- [Problem]:
Please report how many lines in the records below contain "paper". Reply with the number alone.

- [Source records]:
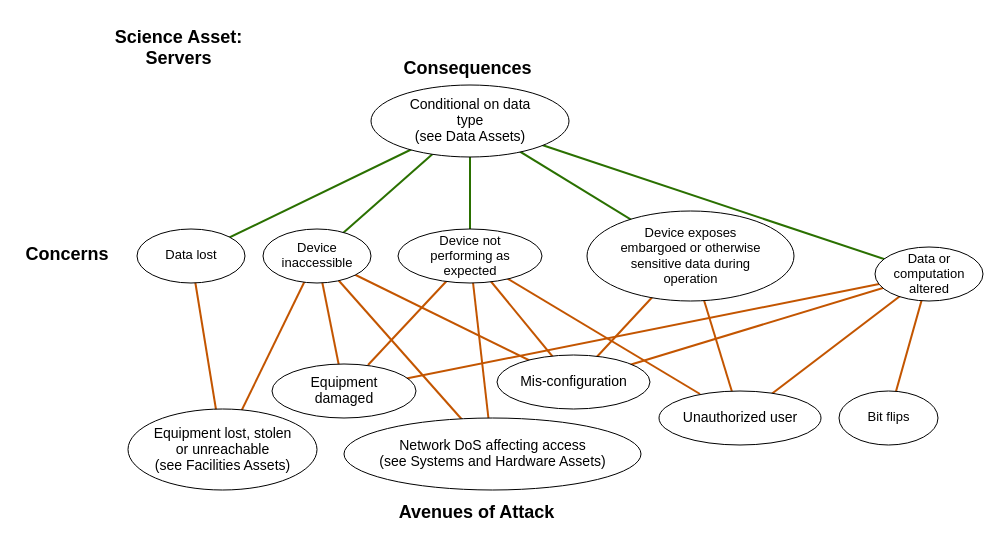
<!DOCTYPE html>
<html lang="en">
<head>
<meta charset="utf-8">
<title>Science Asset: Servers</title>
<style>
:root {
  --paper: #ffffff;
  --ink: #000000;
  --consequence: #2a7000;
  --attack: #c35500;
}
* { box-sizing: border-box; margin: 0; padding: 0; }
html, body { width: 1004px; height: 549px; overflow: hidden; background: var(--paper); }
.diagram {
  position: relative;
  width: 1004px;
  height: 549px;
  overflow: hidden;
  color: var(--ink);
  font-family: "Liberation Sans", Arial, sans-serif;
}
.heading {
  position: absolute;
  left: var(--x);
  top: var(--y);
  transform: translate(-50%, -50%);
  font-size: 18px;
  line-height: 21px;
  font-weight: bold;
  text-align: center;
  white-space: nowrap;
}
.label {
  position: absolute;
  left: calc(var(--x) - 150px);
  top: calc(var(--y) - 50px);
  display: flex;
  align-items: center;
  justify-content: center;
  width: 300px;
  height: 100px;
  font-size: 14px;
  line-height: 16px;
  text-align: center;
  white-space: nowrap;
}
.label.small { font-size: 13px; line-height: 15.2px; }
.chart { position: absolute; left: 0; top: 0; }
.to-consequence { stroke: var(--consequence); stroke-width: 2; }
.to-attack { stroke: var(--attack); stroke-width: 2; }
.nodes { fill: var(--paper); stroke: var(--ink); stroke-width: 1; }
</style>
</head>
<body>
<main class="diagram">
  <svg class="chart" width="1004" height="549" viewBox="0 0 1004 549" aria-hidden="true">
    <g class="to-consequence">
      <line x1="470" y1="121" x2="191" y2="256"/>
      <line x1="470" y1="121" x2="317" y2="256"/>
      <line x1="470" y1="121" x2="470" y2="256"/>
      <line x1="470" y1="121" x2="690.5" y2="256"/>
      <line x1="470" y1="121" x2="929" y2="274"/>
    </g>
    <g class="to-attack">
      <line x1="191" y1="256" x2="222.5" y2="449.5"/>
      <line x1="317" y1="256" x2="222.5" y2="449.5"/>
      <line x1="317" y1="256" x2="344" y2="391"/>
      <line x1="317" y1="256" x2="492.5" y2="454"/>
      <line x1="317" y1="256" x2="573.5" y2="382"/>
      <line x1="470" y1="256" x2="368" y2="365"/>
      <line x1="470" y1="256" x2="492.5" y2="454"/>
      <line x1="470" y1="256" x2="573.5" y2="382"/>
      <line x1="470" y1="256" x2="700" y2="394"/>
      <line x1="690.5" y1="256" x2="573.5" y2="382"/>
      <line x1="690.5" y1="256" x2="740" y2="418"/>
      <line x1="929" y1="274" x2="344" y2="391"/>
      <line x1="929" y1="274" x2="573.5" y2="382"/>
      <line x1="929" y1="274" x2="740" y2="418"/>
      <line x1="929" y1="274" x2="888.5" y2="418"/>
    </g>
    <g class="nodes">
      <ellipse cx="470" cy="121" rx="99" ry="36"/>
      <ellipse cx="191" cy="256" rx="54" ry="27"/>
      <ellipse cx="317" cy="256" rx="54" ry="27"/>
      <ellipse cx="470" cy="256" rx="72" ry="27"/>
      <ellipse cx="690.5" cy="256" rx="103.5" ry="45"/>
      <ellipse cx="929" cy="274" rx="54" ry="27"/>
      <ellipse cx="344" cy="391" rx="72" ry="27"/>
      <ellipse cx="573.5" cy="382" rx="76.5" ry="27"/>
      <ellipse cx="740" cy="418" rx="81" ry="27"/>
      <ellipse cx="888.5" cy="418" rx="49.5" ry="27"/>
      <ellipse cx="222.5" cy="449.5" rx="94.5" ry="40.5"/>
      <ellipse cx="492.5" cy="454" rx="148.5" ry="36"/>
    </g>
  </svg>

  <h1 class="heading" style="--x:178.5px;--y:47.5px">Science Asset:<br>Servers</h1>

  <h2 class="heading" style="--x:467.5px;--y:68px">Consequences</h2>
  <div class="label" style="--x:470px;--y:120px"><p>Conditional on data<br>type<br>(see Data Assets)</p></div>

  <h2 class="heading" style="--x:67px;--y:254px">Concerns</h2>
  <div class="label small" style="--x:191px;--y:255px"><p>Data lost</p></div>
  <div class="label small" style="--x:317px;--y:255.4px"><p>Device<br>inaccessible</p></div>
  <div class="label small" style="--x:470px;--y:255.4px"><p>Device not<br>performing as<br>expected</p></div>
  <div class="label small" style="--x:690.5px;--y:255.6px"><p>Device exposes<br>embargoed or otherwise<br>sensitive data during<br>operation</p></div>
  <div class="label small" style="--x:929px;--y:273.4px"><p>Data or<br>computation<br>altered</p></div>

  <div class="label" style="--x:344px;--y:390px"><p>Equipment<br>damaged</p></div>
  <div class="label" style="--x:573.5px;--y:381px"><p>Mis-configuration</p></div>
  <div class="label" style="--x:740px;--y:417px"><p>Unauthorized user</p></div>
  <div class="label small" style="--x:888.5px;--y:417px"><p>Bit flips</p></div>
  <div class="label" style="--x:222.5px;--y:449px"><p>Equipment lost, stolen<br>or unreachable<br>(see Facilities Assets)</p></div>
  <div class="label" style="--x:492.5px;--y:453px"><p>Network DoS affecting access<br>(see Systems and Hardware Assets)</p></div>
  <h2 class="heading" style="--x:476.5px;--y:512px">Avenues of Attack</h2>
</main>
</body>
</html>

- [Solution to this task]:
3